It is about democracy, but in a broad sense; about the ethics of democracy and about developing systems of education that prepare young people to live, reflect, analyse, discuss, learn and to continue learning.
Dewey stresses that education is both formal and informal and that it is one part of a larger environment. He refuses artificial distinctions or conflicts between the individual and the collective, between activity and education, between different subject matters, and between “mental” and “manual” study and work.
Like the Enlightenment thinkers that Dewey often cited, he focused on the development of the mind and the capacity for thought. There was value in enabling students to explore new worlds rather than being limited to the well-trodden path.
Experience was important to discovery, to exploring those new worlds. But Dewey stressed that, “We do not learn from experience... we learn from reflecting on experience.”
To demonstrate the modernity of Dewey, let’s look at a few issues that remain at the centre of quality education.
Education and Rigidities imposed from “without”
“In education, the currency of these externally imposed aims is responsible for the emphasis put upon the notion of preparation for a remote future and for rendering the work of both teacher and pupil mechanical and slavish.”
Dewey also warned of “an undue emphasis upon the training of narrow specialized modes of skill at the expense of initiative, inventiveness, and re-adaptability”. Teaching and learning were seen as creative and exciting activities that, rather than developing limited, non-transferable skills, stressed the ability to continue to learn, reflect and adjust.
The capacity to adapt was already a priority at a time when employment was relatively stable. It is even more important today with rapid changes. However, we are seeing greater outside imposition of standards and methods. Development and implementation from “within” would be much more in tune with students and communities.
Dewey was concerned that education might be affected by the quite different mandates and conceptions of the private economy, but he could never have imagined that after a century of “progress”, private sector management methods and narrow approaches were being imposed on public education. And, in spite of his brilliance and perception, Dewey would had been baffled by the notion of education as a market.
Education should never stop
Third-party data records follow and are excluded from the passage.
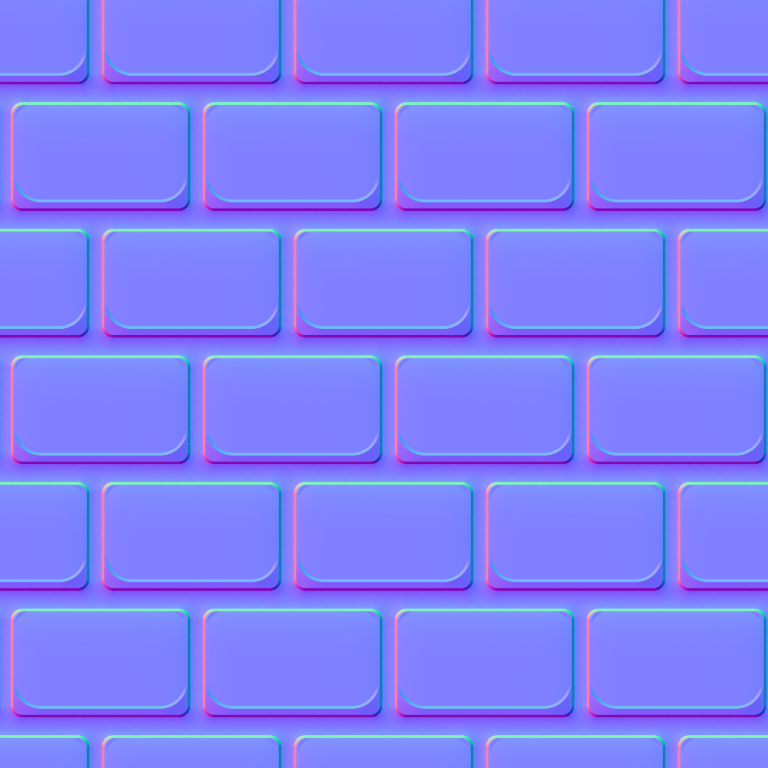
Write a WebGL 1 fragment shader that draws this texture map.

```glsl
precision highp float;

uniform vec2 u_resolution;

#define PITCH vec2(0.25, 0.16484)
#define ORIGIN vec2(0.1309, 0.4664)
#define ROW_SHIFT 0.1185
#define HALF_SIZE vec2(0.1172, 0.0710)
#define CORNER 0.0155
#define LIP_CORNER 0.036
#define LIP_HEIGHT 0.0125
#define EDGE_WIDTH 0.0036
#define EDGE_SLOPE 0.92
#define GLOW_REACH 0.0135
#define GLOW_SLOPE 0.36
#define GRAIN 0.05

vec2 hashGradient(vec2 cell) {
  float angle = 6.2832 * fract(sin(dot(cell, vec2(12.99, 78.23))) * 4375.85);
  return vec2(cos(angle), sin(angle));
}

float gradientNoise(vec2 p) {
  vec2 i = floor(p);
  vec2 f = p - i;
  vec2 u = f * f * f * (f * (f * 6.0 - 15.0) + 10.0);
  vec2 e = vec2(1.0, 0.0);
  float a = dot(hashGradient(i), f);
  float b = dot(hashGradient(i + e.xy), f - e.xy);
  float c = dot(hashGradient(i + e.yx), f - e.yx);
  float d = dot(hashGradient(i + e.xx), f - e.xx);
  return mix(mix(a, b, u.x), mix(c, d, u.x), u.y);
}

// Outward direction in xy, signed distance in z
vec3 roundedBox(vec2 p, vec2 halfSize, float radius) {
  vec2 q = abs(p) - halfSize + radius;
  vec2 outer = max(q, 0.0);
  float dist = length(outer) + min(max(q.x, q.y), 0.0) - radius;
  vec2 axis = q.x > q.y ? vec2(1.0, 0.0) : vec2(0.0, 1.0);
  vec2 dir = min(q.x, q.y) > 0.0 ? normalize(q) : axis;
  return vec3(dir * vec2(p.x < 0.0 ? -1.0 : 1.0, p.y < 0.0 ? -1.0 : 1.0), dist);
}

float inside(float dist, float blur) {
  return 1.0 - smoothstep(-blur, blur, dist);
}

// Band of the edge width lying just inside a contour
float innerBand(float dist, float blur) {
  return inside(dist, blur) * (1.0 - inside(dist + EDGE_WIDTH, blur));
}

// The red channel runs against the outward direction
vec2 tilt(vec2 dir) {
  return vec2(-dir.x, dir.y);
}

vec2 brickSlope(vec2 p, vec3 box, float blur) {
  // Raised face, cut short at the bottom by the lip
  vec2 faceHalf = HALF_SIZE - vec2(EDGE_WIDTH, 0.5 * (EDGE_WIDTH + LIP_HEIGHT) - 0.001);
  vec2 facePos = p - vec2(0.0, 0.5 * (LIP_HEIGHT - EDGE_WIDTH));
  vec3 face = roundedBox(facePos, faceHalf, p.y < 0.0 ? LIP_CORNER : CORNER * 1.25);

  // Soft shading from the top and the sides
  vec2 sides = exp(-(HALF_SIZE.x + vec2(p.x, -p.x)) / 0.013);
  float top = exp(-(HALF_SIZE.y - p.y) / 0.019);
  vec2 slope = vec2(0.17 * (sides.x - sides.y), 0.23 * top);

  // Sloping strip below the face, then the thin line around it
  float strip = 1.0 - inside(face.z, blur);
  slope = mix(slope, 0.30 * tilt(face.xy), strip);
  float bottom = smoothstep(0.1, 0.5, -face.y);
  float corner = 0.7 * abs(face.x * face.y);
  vec2 lineSlope = -0.46 * tilt(face.xy) - vec2(0.12, 0.0);
  slope = mix(slope, lineSlope, innerBand(face.z, blur) * max(bottom, corner));

  // Steep outer edge
  return mix(slope, EDGE_SLOPE * tilt(box.xy), innerBand(box.z, blur));
}

void main() {
  vec2 uv = gl_FragCoord.xy / u_resolution;
  float blur = 0.6 / u_resolution.y;
  float nearestRow = floor((uv.y - ORIGIN.y) / PITCH.y + 0.5);

  vec2 mortar = vec2(0.0);
  vec2 bricks = vec2(0.0);
  float coverage = 0.0;
  float nearestEdge = 1.0;

  // Sum the shading of the surrounding bricks
  for (int j = -1; j <= 1; j++) {
    float row = nearestRow + float(j);
    float startX = ORIGIN.x + ROW_SHIFT * mod(row, 2.0);
    float nearestCol = floor((uv.x - startX) / PITCH.x + 0.5);
    for (int i = -1; i <= 1; i++) {
      vec2 center = vec2(startX, ORIGIN.y) + PITCH * vec2(nearestCol + float(i), row);
      vec2 p = uv - center;
      vec3 box = roundedBox(p, HALF_SIZE, CORNER);
      float mask = inside(box.z, blur);
      float glow = GLOW_SLOPE * exp(-max(box.z, 0.0) / GLOW_REACH);
      mortar += tilt(box.xy) * glow * (1.0 - 0.2 * box.y);
      if (mask > 0.0) bricks += mask * brickSlope(p, box, blur);
      coverage += mask;
      nearestEdge = min(nearestEdge, abs(box.z));
    }
  }

  // Faint grain, fading away from the edges
  vec2 grain = vec2(gradientNoise(uv * 150.0), gradientNoise(uv * 150.0 + 37.0));
  vec2 slope = mortar * (1.0 - coverage) + bricks;
  slope += grain * GRAIN * (0.1 + exp(-nearestEdge / 0.008)) * (1.0 - 0.6 * coverage);

  slope /= max(1.0, length(slope));
  vec3 normal = vec3(slope, sqrt(max(0.0, 1.0 - dot(slope, slope))));
  gl_FragColor = vec4(0.5 + 0.5 * normal, 1.0);
}
```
“The goal of education is to enable individuals to continue their education.”
Dewey saw education as something that was not confined to schools. There was, however, an important relationship between formal education and the rest. Formal education, with highly trained professionals, instilled and developed the capacity and motivation and good habits to think and the independence that goes with that. It is that gift that continues giving through all subsequent informal and independent education.
The value of formal education was not measured in school, but revealed through a lifetime of learning. Limited micro-training for narrow tasks that may disappear is even less useful in the 21st century where jobs are appearing, disappearing, altered by technology or otherwise changing at great speed. If the basic ability to think independently is developed, people will be able to face the future with confidence rather than with fear.
Education and Freedom
“A progressive society counts individual variations as precious since it finds in them the means of its own growth. Hence a democratic society must, in consistency with its ideal, allow for intellectual freedom and the play of diverse gifts and interests in its educational measures.”
Dewey’s concept of education was intimately linked with a vision of society in which liberty would abound, it was fundamental to a healthy society. Interactions and experiences in school and in larger society would help individuals grow and exercise their intellectual freedom. Specific methods were less important than igniting the life of the mind. For Dewey, there was nothing “off-the-shelf” about education. Everything was tailor-made by professionals for human beings.
Sometimes, one has the impression that we are living in societies with attention-deficit disorder. With growing stress and multiple distractions, it is often a struggle to find time for thought, much less create an environment in which it can thrive, grow, and become powerful enough to move the world.
Some may consider that the lessons of Dewey, after a century, have become interesting, but irrelevant footnotes to history. But, wisdom has no “pull date”.
We cannot allow the world to be on “autopilot”, buffeted by market forces. It is not the end of history. And, reform that applies the art of selling products to education will never be the beginning of a bright new future.